How it Works
Position PocketCPR on the victim’s chest, place hands directly on top of the device and follow the prompts for CPR chest compressions. PocketCPR instructs the user to:
• Stay calm
• Call for help
• Open airway, check for breathing
• Start CPR
PocketCPR prompts the user with audible and visual feedback to perform CPR consistent with the 2010 AHA, ERC, and International Liaison Committee on Resuscitation (ILCOR) Guidelines—compression depth of at least 2 inches (5-6 cm) and to provide compressions at a rate of at least 100 per minute by following the audible and visual metronome. If good compressions are delivered, PocketCPR will respond with “good compressions” and flash four LED lights. If good compressions are not being delivered, PocketCPR will instruct the user to “push harder” and will flash just one LED.
About ZOLL Medical Corporation
ZOLL Medical Corporation (zoll.com), an Asahi Kasei Group company, develops and markets medical devices and software solutions that help advance emergency care and save lives, while increasing clinical and operational efficiencies. With products for defibrillation and monitoring, circulation and CPR feedback, data management, fluid resuscitation, and therapeutic temperature management, ZOLL provides a comprehensive set of technologies that help clinicians, EMS and fire professionals, and lay rescuers treat victims needing resuscitation and critical care.
About Asahi Kasei
The Asahi Kasei Group (asahi-kasei.co.jp) is a diversified group of companies led by holding company Asahi Kasei Corp., with operations in the chemicals and fibers, homes and construction materials, electronics, and health care business sectors.
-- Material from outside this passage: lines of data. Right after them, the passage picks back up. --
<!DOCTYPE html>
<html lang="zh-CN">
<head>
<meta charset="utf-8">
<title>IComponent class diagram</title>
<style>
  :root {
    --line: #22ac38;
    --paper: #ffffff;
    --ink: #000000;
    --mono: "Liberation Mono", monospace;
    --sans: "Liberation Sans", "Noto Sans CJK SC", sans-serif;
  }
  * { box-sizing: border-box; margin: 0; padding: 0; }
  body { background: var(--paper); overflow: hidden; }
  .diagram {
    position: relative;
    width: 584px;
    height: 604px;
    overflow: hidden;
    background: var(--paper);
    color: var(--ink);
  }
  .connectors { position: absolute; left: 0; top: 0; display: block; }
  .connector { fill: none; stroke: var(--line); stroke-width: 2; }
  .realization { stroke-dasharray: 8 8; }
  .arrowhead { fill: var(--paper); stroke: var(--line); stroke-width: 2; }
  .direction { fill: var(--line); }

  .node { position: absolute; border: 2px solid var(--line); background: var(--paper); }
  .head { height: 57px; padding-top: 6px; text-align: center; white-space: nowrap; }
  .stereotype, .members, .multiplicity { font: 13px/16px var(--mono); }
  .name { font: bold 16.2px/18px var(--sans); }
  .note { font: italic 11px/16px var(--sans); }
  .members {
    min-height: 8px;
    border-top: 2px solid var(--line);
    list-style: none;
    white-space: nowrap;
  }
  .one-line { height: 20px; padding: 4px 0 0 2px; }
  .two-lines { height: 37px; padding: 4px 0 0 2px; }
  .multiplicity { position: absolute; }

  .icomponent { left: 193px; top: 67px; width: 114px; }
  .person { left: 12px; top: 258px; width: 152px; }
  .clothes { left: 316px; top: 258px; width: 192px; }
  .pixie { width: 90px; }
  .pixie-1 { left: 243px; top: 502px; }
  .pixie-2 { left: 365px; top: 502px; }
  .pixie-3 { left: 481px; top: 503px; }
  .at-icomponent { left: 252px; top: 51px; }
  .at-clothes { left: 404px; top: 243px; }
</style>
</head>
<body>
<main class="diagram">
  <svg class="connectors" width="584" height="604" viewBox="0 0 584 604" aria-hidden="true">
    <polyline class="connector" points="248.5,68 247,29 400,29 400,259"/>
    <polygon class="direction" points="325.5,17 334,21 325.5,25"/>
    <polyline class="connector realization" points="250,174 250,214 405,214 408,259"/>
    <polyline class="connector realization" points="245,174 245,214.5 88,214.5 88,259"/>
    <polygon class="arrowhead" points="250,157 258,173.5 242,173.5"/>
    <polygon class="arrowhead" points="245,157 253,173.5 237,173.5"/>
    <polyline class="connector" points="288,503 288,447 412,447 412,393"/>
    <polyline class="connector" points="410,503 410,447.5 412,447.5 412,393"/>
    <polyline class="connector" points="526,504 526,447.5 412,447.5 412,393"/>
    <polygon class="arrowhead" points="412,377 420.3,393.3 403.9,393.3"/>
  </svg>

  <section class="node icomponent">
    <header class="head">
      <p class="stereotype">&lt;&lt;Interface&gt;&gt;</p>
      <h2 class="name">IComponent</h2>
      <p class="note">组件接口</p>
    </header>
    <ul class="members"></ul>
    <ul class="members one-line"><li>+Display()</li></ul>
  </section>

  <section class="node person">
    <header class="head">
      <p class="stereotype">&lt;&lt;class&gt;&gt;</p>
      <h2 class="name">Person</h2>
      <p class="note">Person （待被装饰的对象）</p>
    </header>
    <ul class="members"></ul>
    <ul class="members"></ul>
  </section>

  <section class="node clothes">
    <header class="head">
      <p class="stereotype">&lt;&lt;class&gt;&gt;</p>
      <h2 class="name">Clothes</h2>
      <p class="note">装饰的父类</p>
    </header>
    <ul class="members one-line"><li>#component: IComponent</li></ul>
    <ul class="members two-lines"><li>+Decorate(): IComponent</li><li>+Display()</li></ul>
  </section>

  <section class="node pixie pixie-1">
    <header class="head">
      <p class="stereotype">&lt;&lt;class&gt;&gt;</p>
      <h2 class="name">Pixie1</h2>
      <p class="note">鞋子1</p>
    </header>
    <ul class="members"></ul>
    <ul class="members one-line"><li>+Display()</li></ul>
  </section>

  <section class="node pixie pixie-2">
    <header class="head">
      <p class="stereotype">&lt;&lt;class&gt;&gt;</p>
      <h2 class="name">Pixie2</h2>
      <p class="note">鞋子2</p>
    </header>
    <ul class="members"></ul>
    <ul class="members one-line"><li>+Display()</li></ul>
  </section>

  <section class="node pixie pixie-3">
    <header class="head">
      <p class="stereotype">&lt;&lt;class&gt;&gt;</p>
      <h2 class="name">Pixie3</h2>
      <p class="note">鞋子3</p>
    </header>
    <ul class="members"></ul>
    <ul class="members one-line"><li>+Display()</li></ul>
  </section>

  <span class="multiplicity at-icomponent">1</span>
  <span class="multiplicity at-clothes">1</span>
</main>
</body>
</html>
Its health care operations include devices and systems for critical care, dialysis, therapeutic apheresis, transfusion, and manufacture of biotherapeutics, as well as pharmaceuticals, diagnostic reagents, and nutritional products. With more than 25,000 employees around the world, the Asahi Kasei Group serves customers in more than 100 countries.
Copyright © 2012 ZOLL Medical Corporation. All rights reserved. Pocket CPR, Real CPR Help, and ZOLL are trademarks or registered trademarks of ZOLL Medical Corporation in the United States and/or other countries. Asahi Kasei is a registered trademark of Asahi Kasei Corporation. All trademarks are the property of their respective owners.
1Note: “Achieving the 2010 AHA Guideline Metrics is Associated with Improved Survival from Out-of-Hospital Cardiac Arrest” poster presented at AHA 2011.